(Records from a collection)

◇ ◇ ◇

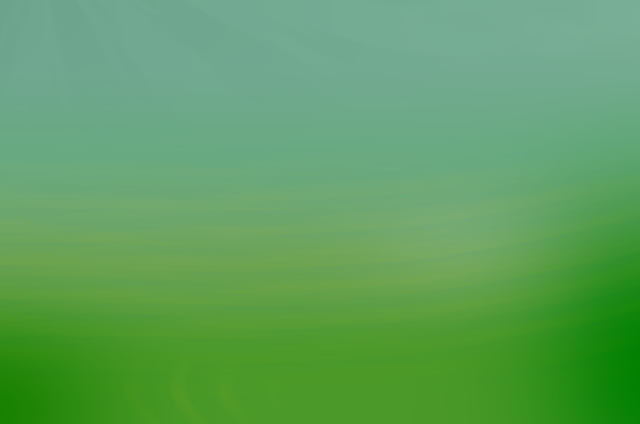
Reproduce this background procedurally as a Shadertoy shader.

```glsl
// Soft green gradient: misty teal above, grassy below, dark corners and faint brushed streaks.

const vec3 MIST        = vec3(0.447, 0.663, 0.570);
const vec3 TEAL        = vec3(0.412, 0.665, 0.510);
const vec3 SAGE        = vec3(0.435, 0.655, 0.430);
const vec3 MEADOW      = vec3(0.425, 0.640, 0.330);
const vec3 GRASS       = vec3(0.295, 0.600, 0.160);
const vec3 DEEP_RIGHT  = vec3(0.000, 0.500, 0.000);
const vec3 DEEP_LEFT   = vec3(0.090, 0.505, 0.000);
const vec3 WARM_TINT   = vec3(0.045, 0.025, 0.060);
const vec3 MIST_TILT   = vec3(0.040, 0.035, 0.025);
const vec3 STREAK_TINT = vec3(0.018, 0.006, -0.012);
const vec3 PLUME_TINT  = vec3(0.035, 0.012, 0.000);
const float FOLD_AMOUNT = 0.010;

// Elliptical falloff: 1 at the centre, fading with distance
float glow(vec2 p, vec2 centre, vec2 radius) {
    vec2 d = (p - centre) / radius;
    return exp(-dot(d, d));
}

// Layered sines, each warped by the layer before it
float layeredWaves(vec2 p) {
    float sum = 0.0, amplitude = 0.5, warp = 0.0;
    for (int i = 0; i < 4; i++) {
        float wave = sin(p.y + 1.7 * sin(p.x + float(i) * 2.1) + warp);
        sum += amplitude * wave;
        warp = 1.4 * wave;
        p = p * vec2(1.45, 1.7) + vec2(1.3, 2.6);
        amplitude *= 0.65;
    }
    return sum;
}

// Vertical colour ramp, bottom to top
vec3 ramp(float h) {
    vec3 colour = mix(GRASS, MEADOW, smoothstep(0.13, 0.41, h));
    colour = mix(colour, SAGE, smoothstep(0.36, 0.52, h));
    colour = mix(colour, TEAL, smoothstep(0.48, 0.66, h));
    return mix(colour, MIST, smoothstep(0.62, 0.86, h));
}

void mainImage(out vec4 fragColor, in vec2 fragCoord) {
    vec2 uv = fragCoord / iResolution.xy;

    // Base gradient, gently rippled
    float ripple = 0.007 * layeredWaves(uv * vec2(5.0, 24.0));
    vec3 colour = ramp(uv.y + ripple);

    // Lighter upper right and warm patch right of centre
    colour += MIST_TILT * (uv.x - 0.5) * smoothstep(0.55, 0.95, uv.y);
    colour += WARM_TINT * glow(uv, vec2(0.73, 0.42), vec2(0.15, 0.12));

    // Dark lower corners
    float rightShade = glow(uv, vec2(1.03, 0.12), vec2(0.18, 0.36));
    float leftShade = glow(uv, vec2(-0.03, 0.03), vec2(0.20, 0.20));
    colour = mix(colour, DEEP_RIGHT, rightShade);
    colour = mix(colour, DEEP_LEFT, leftShade);

    // Fine streaks, bending upward toward the right edge
    float bend = 0.55 * pow(max(uv.x - 0.62, 0.0), 1.5);
    vec2 streakPoint = vec2(uv.x * 7.0, (uv.y - bend) * 85.0);
    float streakBand = smoothstep(0.02, 0.25, uv.y) * smoothstep(0.75, 0.45, uv.y);
    colour += STREAK_TINT * layeredWaves(streakPoint) * streakBand;

    // Broad folds fanning out from the upper left
    vec2 fan = uv - vec2(0.06, 1.15);
    float fold = layeredWaves(vec2(length(fan) * 5.0, atan(fan.x, -fan.y) * 11.0));
    colour += FOLD_AMOUNT * smoothstep(-0.3, 0.3, fold) * smoothstep(0.65, 0.95, uv.y)
            - 0.5 * FOLD_AMOUNT * smoothstep(0.65, 0.95, uv.y);

    // Curved plumes on the lower edge
    float plumeX = uv.x + 0.5 * uv.y * uv.y + 0.12 * uv.y;
    float plume = smoothstep(0.2, 0.9, sin(plumeX * 85.0 + 2.0 * sin(uv.y * 22.0)));
    colour += PLUME_TINT * plume * glow(uv, vec2(0.30, 0.06), vec2(0.10, 0.07));

    fragColor = vec4(clamp(colour, 0.0, 1.0), 1.0);
}
```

◇ ◇ ◇

_THE PROBLEM:_ Would you give the data above again word for word, skipping any images?

_SOLUTION FOR THIS EXERCISE:_
Reproduce this background procedurally as a Shadertoy shader.

```glsl
// Soft green gradient: misty teal above, grassy below, dark corners and faint brushed streaks.

const vec3 MIST        = vec3(0.447, 0.663, 0.570);
const vec3 TEAL        = vec3(0.412, 0.665, 0.510);
const vec3 SAGE        = vec3(0.435, 0.655, 0.430);
const vec3 MEADOW      = vec3(0.425, 0.640, 0.330);
const vec3 GRASS       = vec3(0.295, 0.600, 0.160);
const vec3 DEEP_RIGHT  = vec3(0.000, 0.500, 0.000);
const vec3 DEEP_LEFT   = vec3(0.090, 0.505, 0.000);
const vec3 WARM_TINT   = vec3(0.045, 0.025, 0.060);
const vec3 MIST_TILT   = vec3(0.040, 0.035, 0.025);
const vec3 STREAK_TINT = vec3(0.018, 0.006, -0.012);
const vec3 PLUME_TINT  = vec3(0.035, 0.012, 0.000);
const float FOLD_AMOUNT = 0.010;

// Elliptical falloff: 1 at the centre, fading with distance
float glow(vec2 p, vec2 centre, vec2 radius) {
    vec2 d = (p - centre) / radius;
    return exp(-dot(d, d));
}

// Layered sines, each warped by the layer before it
float layeredWaves(vec2 p) {
    float sum = 0.0, amplitude = 0.5, warp = 0.0;
    for (int i = 0; i < 4; i++) {
        float wave = sin(p.y + 1.7 * sin(p.x + float(i) * 2.1) + warp);
        sum += amplitude * wave;
        warp = 1.4 * wave;
        p = p * vec2(1.45, 1.7) + vec2(1.3, 2.6);
        amplitude *= 0.65;
    }
    return sum;
}

// Vertical colour ramp, bottom to top
vec3 ramp(float h) {
    vec3 colour = mix(GRASS, MEADOW, smoothstep(0.13, 0.41, h));
    colour = mix(colour, SAGE, smoothstep(0.36, 0.52, h));
    colour = mix(colour, TEAL, smoothstep(0.48, 0.66, h));
    return mix(colour, MIST, smoothstep(0.62, 0.86, h));
}

void mainImage(out vec4 fragColor, in vec2 fragCoord) {
    vec2 uv = fragCoord / iResolution.xy;

    // Base gradient, gently rippled
    float ripple = 0.007 * layeredWaves(uv * vec2(5.0, 24.0));
    vec3 colour = ramp(uv.y + ripple);

    // Lighter upper right and warm patch right of centre
    colour += MIST_TILT * (uv.x - 0.5) * smoothstep(0.55, 0.95, uv.y);
    colour += WARM_TINT * glow(uv, vec2(0.73, 0.42), vec2(0.15, 0.12));

    // Dark lower corners
    float rightShade = glow(uv, vec2(1.03, 0.12), vec2(0.18, 0.36));
    float leftShade = glow(uv, vec2(-0.03, 0.03), vec2(0.20, 0.20));
    colour = mix(colour, DEEP_RIGHT, rightShade);
    colour = mix(colour, DEEP_LEFT, leftShade);

    // Fine streaks, bending upward toward the right edge
    float bend = 0.55 * pow(max(uv.x - 0.62, 0.0), 1.5);
    vec2 streakPoint = vec2(uv.x * 7.0, (uv.y - bend) * 85.0);
    float streakBand = smoothstep(0.02, 0.25, uv.y) * smoothstep(0.75, 0.45, uv.y);
    colour += STREAK_TINT * layeredWaves(streakPoint) * streakBand;

    // Broad folds fanning out from the upper left
    vec2 fan = uv - vec2(0.06, 1.15);
    float fold = layeredWaves(vec2(length(fan) * 5.0, atan(fan.x, -fan.y) * 11.0));
    colour += FOLD_AMOUNT * smoothstep(-0.3, 0.3, fold) * smoothstep(0.65, 0.95, uv.y)
            - 0.5 * FOLD_AMOUNT * smoothstep(0.65, 0.95, uv.y);

    // Curved plumes on the lower edge
    float plumeX = uv.x + 0.5 * uv.y * uv.y + 0.12 * uv.y;
    float plume = smoothstep(0.2, 0.9, sin(plumeX * 85.0 + 2.0 * sin(uv.y * 22.0)));
    colour += PLUME_TINT * plume * glow(uv, vec2(0.30, 0.06), vec2(0.10, 0.07));

    fragColor = vec4(clamp(colour, 0.0, 1.0), 1.0);
}
```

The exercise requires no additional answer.